Pastor’s Blog April 10th, 2019
A discussion of the Scripture for Sunday April 14th, 2019
Scripture for This Week: Luke 19:28-43 Scripture for Next Week: Luke 24:1-12
Context is everything. We hear a snippet of conversation and our anger flairs, emotions run high, we assume we know what is going on because of the little we have heard, but often we are only aware of part of the story. Welcome to the world of trying to understand what the Holy Spirit is saying to us through the Bible!
Our scripture today is a very famous one; too famous perhaps. We have heard it so often that we think we know it by heart and have learned everything that could be known about it. To learn more, we need to look at the context. The story of Jesus’ triumphal entry into Jerusalem begins with the words, “After Jesus said this.” This is a clue for us that the story teller is tying together what is about to happen to what has just happened. So, to understand what is going on in context, we look to the previous part of the story. In the preceding parable, Jesus describes the nature of human kings. At the beginning of that parable a nobleman has been called to Rome to be appointed king by the emperor. There is a resistance faction that also sends delegates to Rome. They go to try to convince the emperor not to anoint the nobleman king. The nobleman, however, is granted kingship, and the parable ends with these words, “But as for these enemies of mine who did not want me to be king over them—bring them here and slaughter them in my presence (Luke 19:27).” This is how human kings behave. Power corrupts; ultimate power corrupts ultimately.
We widen our context even further by exploring the nature of kings from a biblical perspective. It is in 1 Samuel that the Israelites first begin to demand a king. God speaks to the prophet Samuel and tells him to try and convince the people to change their desires for a king. God knows that when a human being is given the power of the kingship or the presidency or the prime minister, that power will invariably corrupt.
God said, “These will be the ways of the king who will reign over you: he will take your sons and appoint them to his chariots and to be his horsemen, and to run before his chariots; 12 and he will appoint for himself commanders of thousands and commanders of fifties, and some to plow his ground and to reap his harvest, and to make his implements of war and the equipment of his chariots. 13 He will take your daughters to be perfumers and cooks and bakers. 14 He will take the best of your fields and vineyards and olive orchards and give them to his courtiers. 15 He will take one-tenth of your grain and of your vineyards and give it to his officers and his courtiers. 16 He will take your male and female slaves, and the best of your cattle and donkeys, and put them to his work. 17 He will take one-tenth of your flocks, and you shall be his slaves. 18 And in that day you will cry out because of your king, whom you have chosen for yourselves; but the LORD will not answer you in that day (1 Sa 8:11–18.).”
Now back to our story.
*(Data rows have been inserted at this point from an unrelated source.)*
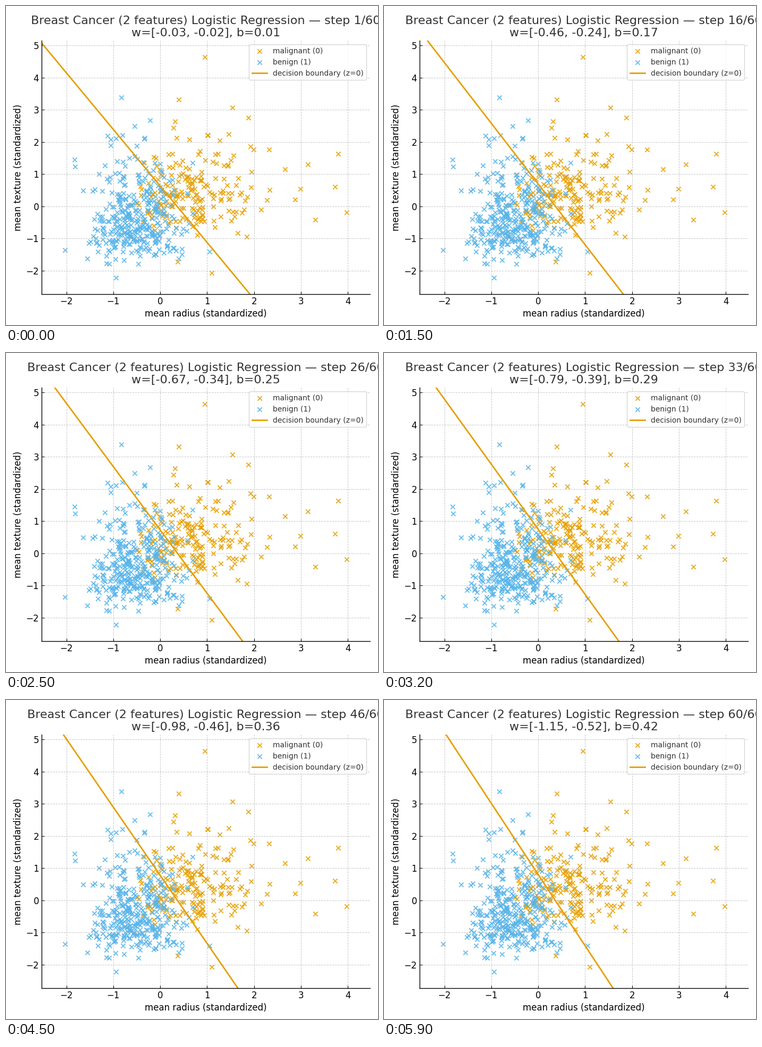
These frames come from a looping animation (700x600 px, 6000 ms). A matplotlib script:

```python
import numpy as np
import matplotlib.pyplot as plt
from matplotlib.animation import FuncAnimation

STEPS = 60
WIDTH, HEIGHT = 700, 600
ORANGE, BLUE = "#E69F00", "#56B4E9"
X_LIM = (-2.5296, 4.4713)
Y_LIM = (-2.7292, 5.1519)

plt.rcParams.update({
    "font.family": "DejaVu Sans",
    "font.size": 10,
    "axes.titlesize": 16,
    "axes.labelsize": 12,
    "xtick.labelsize": 12,
    "ytick.labelsize": 12,
    "xtick.direction": "in",
    "ytick.direction": "in",
    "axes.spines.top": False,
    "axes.spines.right": False,
    "axes.linewidth": 1.0,
})

rng = np.random.default_rng(7)


def skewed(n, low, mean, sd):
    """Gamma samples that start at low, with the given mean and deviation."""
    rise = mean - low
    return low + rng.gamma((rise / sd) ** 2, sd ** 2 / rise, n)


def inside(x, y, x_range, y_range, n):
    """First n points that lie in the given box."""
    keep = ((x > x_range[0]) & (x < x_range[1])
            & (y > y_range[0]) & (y < y_range[1]))
    return np.column_stack([x, y])[keep][:n]


# The outermost points of each class stand alone; the rest is sampled.
malignant_far = [(.95, 4.65), (.40, 3.32), (1.54, 3.07), (1.88, 2.76),
                 (.31, 2.64), (.28, 2.44), (3.79, 1.64), (3.15, 1.31),
                 (2.66, 1.15), (3.72, .61), (2.99, .54), (2.87, .21),
                 (3.97, -.18), (3.30, -.41), (1.10, -2.07), (.37, -1.72)]
benign_far = [(-.83, 3.39), (-.22, 2.67), (-.54, 2.50), (-1.82, 1.45),
              (-1.81, 1.23), (-2.03, -1.36), (-.94, -2.22), (1.05, -1.40)]

malignant = np.vstack([malignant_far, inside(
    skewed(900, -1.2, .95, .85), skewed(900, -2.2, .5, .75),
    (-.8, 2.35), (-1.1, 2.3), 196)])
benign = np.vstack([benign_far, inside(
    rng.normal(-.54, .48, 900), skewed(900, -2.2, -.36, .84),
    (-1.65, .7), (-1.95, 2.35), 349)])


def params(step):
    """Weights and bias: the boundary steepens as the weights grow."""
    w1 = -.0353 * step / (1 + step / 57) ** .85
    slope = 1.7495 + .00905 * step - 2.15e-5 * step ** 2
    height = .631 + .0044 * step - 2.55e-5 * step ** 2
    w2 = w1 / slope
    return w1, w2, -w2 * height


fig, ax = plt.subplots(figsize=(WIDTH / 100, HEIGHT / 100), dpi=100)
fig.subplots_adjust(left=66.8 / WIDTH, right=685 / WIDTH,
                    bottom=58 / HEIGHT, top=534.8 / HEIGHT)
ax.set(xlim=X_LIM, ylim=Y_LIM,
       xlabel="mean radius (standardized)",
       ylabel="mean texture (standardized)")
ax.grid(True, linestyle="--", linewidth=0.7, color="#b0b0b0", alpha=0.7)

for points, color, label in ((malignant, ORANGE, "malignant (0)"),
                             (benign, BLUE, "benign (1)")):
    ax.scatter(*points.T, s=36, marker="x", color=color,
               linewidths=1.4, alpha=0.85, label=label)
boundary, = ax.plot([], [], color=ORANGE, linewidth=2,
                    label="decision boundary (z=0)")
ax.legend(loc="upper right", fontsize=10, labelcolor="#333333")
title = ax.set_title("", color="#333333")
xs = np.array(X_LIM)


def draw(i):
    step = i + 1
    w1, w2, b = params(step)
    boundary.set_data(xs, -(w1 * xs + b) / w2)
    title.set_text(
        f"Breast Cancer (2 features) Logistic Regression — step {step}/{STEPS}\n"
        f"w=[{w1:.2f}, {w2:.2f}], b={b:.2f}")
    return boundary, title


anim = FuncAnimation(fig, draw, frames=STEPS, interval=100,
                     repeat=True, repeat_delay=0, blit=False)
plt.show()
```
Jesus is entering Jerusalem, and the people are filled with joy because they think they are getting a new king. After at least 800 years of being used by kings, they still have not learned that politicians will never solve their problems. With the crowds going crazy, screaming their heads off in joy around him, Jesus breaks down and weeps. “As he came near and saw the city, he wept over it, saying, “If you, even you, had only recognized on this day the things that make for peace! But now they are hidden from your eyes. Indeed, the days will come upon you, when your enemies will set up ramparts around you and surround you, and hem you in on every side (Luke 19:41-43).” The people have lost sight of the story. They are not paying attention to the context. They are hoping that a new politician will fix their problems, and they have taken their eyes off of the things that would make for peace.
Flash forward to today. We are rejoicing at coming of our “king.” Over the next two weeks we will be preparing to celebrate the resurrection of Jesus. But will the resurrection really make any difference in our lives?
- Will we still argue about what candidates are best? Or will we come to the realization that the only way the world will change is if we begin to live that change? Politicians will not make the world a better place unless the people rise up and insist upon it.
- Will we continue to pledge allegiance to our country and give lip service to God? Or will we pledge our allegiance to God and follow the way of the risen Christ?
- Will we have the courage to follow Christ regardless of the fact that this might mean deviating from the policies of our country?
- Will we be willing to follow Christ in the way of peace even if it means making significant sacrifices in our lives?
- Will we be willing to carry Jesus’ cross of peace?
- What are your specific goals for following Christ and sharing the peace of Christ this year?
Jesus is the king of peace. Are we willing to accept that? Are we willing to live that? Are we willing to focus our lives upon the things that make for peace?
May the peace of Christ fill you to overflowing so that lives, communities, and the world are be transformed by the way of peace.
Go into the world and serve our lord.